━━━ Record extracts
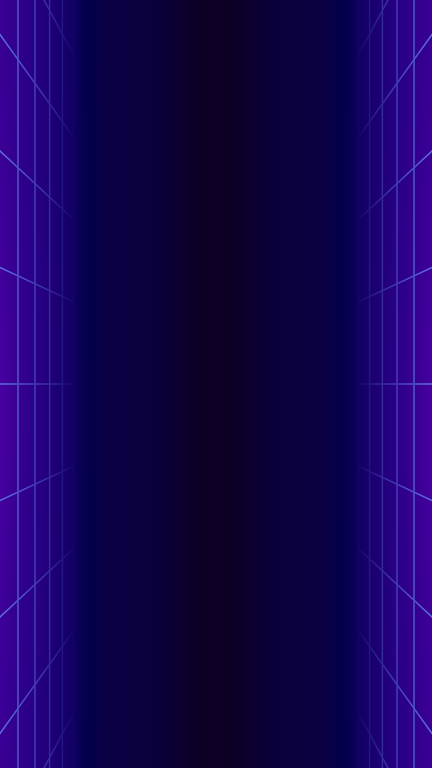
A Shadertoy shader for this background:

```glsl
// Two receding neon grid walls flanking a dark indigo corridor.

#define VANISH 0.579        // depth of each wall's vanishing point from its edge
#define RAIL_GAP 0.2697     // spacing of the receding rails at the edge
#define POST_START 0.9925   // inverse depth of the post just off the canvas
#define POST_STEP 0.085     // inverse depth between posts
#define LINE_HALF 0.0017    // half width of a grid line
#define FADE_END 0.178      // edge distance where the grid vanishes
#define GRID_COLOR vec3(0.35, 0.46, 0.88)
#define GLOW_COLOR vec3(0.060, 0.0, 0.045)

float ramp(float a, float b, float x) {
    return clamp((x - a) / (b - a), 0.0, 1.0);
}

// Horizontal colour profile, from the outer edge (0) to the centre (0.5)
vec3 corridorColor(float edge) {
    vec3 c = mix(vec3(0.225, 0.0, 0.585), vec3(0.145, 0.0, 0.51), ramp(0.0, 0.09, edge));
    c = mix(c, vec3(0.070, 0.0, 0.39), ramp(0.09, 0.165, edge));
    c = mix(c, vec3(0.010, 0.0, 0.29), ramp(0.165, 0.205, edge));
    c = mix(c, vec3(0.038, 0.0, 0.265), ramp(0.205, 0.255, edge));
    c = mix(c, vec3(0.040, 0.0, 0.215), ramp(0.255, 0.38, edge));
    return mix(c, vec3(0.053, 0.0, 0.14), ramp(0.38, 0.475, edge));
}

// Antialiased coverage of a line at the given distance
float stroke(float dist, float pixel) {
    return clamp((LINE_HALF - dist) / pixel + 0.5, 0.0, 1.0);
}

// Perspective grid: upright posts and rails running to the vanishing point
float wallGrid(float edge, float y, float pixel) {
    float depth = VANISH - edge;

    float post = round((VANISH / depth - POST_START) / POST_STEP);
    float postDist = abs(depth - VANISH / (POST_START + POST_STEP * post));

    float rail = round(y * VANISH / (depth * RAIL_GAP));
    float slope = rail * RAIL_GAP / VANISH;
    float railDist = abs(y - slope * depth) / sqrt(1.0 + slope * slope);

    return max(stroke(postDist, pixel), stroke(railDist, pixel));
}

void mainImage(out vec4 fragColor, in vec2 fragCoord) {
    // Canvas widths, centred; both walls share one mirrored edge distance
    vec2 p = (fragCoord - 0.5 * iResolution.xy) / iResolution.x;
    float edge = 0.5 - abs(p.x);
    float pixel = 1.0 / iResolution.x;

    vec3 color = corridorColor(edge);

    // Violet glow hugging the middle of each outer edge
    float glowY = (p.y + 0.08) / 0.45;
    color += GLOW_COLOR * exp(-glowY * glowY - edge / 0.06);

    // Grid fading into the corridor
    float fade = clamp(1.0 - edge / FADE_END, 0.0, 1.0);
    color = mix(color, GRID_COLOR, wallGrid(edge, p.y, pixel) * fade);

    fragColor = vec4(color, 1.0);
}
```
━━━━━━
Task directions - Find the string "return" in the material above, and report every line where it occurs.

Written solution -
    return clamp((x - a) / (b - a), 0.0, 1.0);
    return mix(c, vec3(0.053, 0.0, 0.14), ramp(0.38, 0.475, edge));
    return clamp((LINE_HALF - dist) / pixel + 0.5, 0.0, 1.0);
    return max(stroke(postDist, pixel), stroke(railDist, pixel));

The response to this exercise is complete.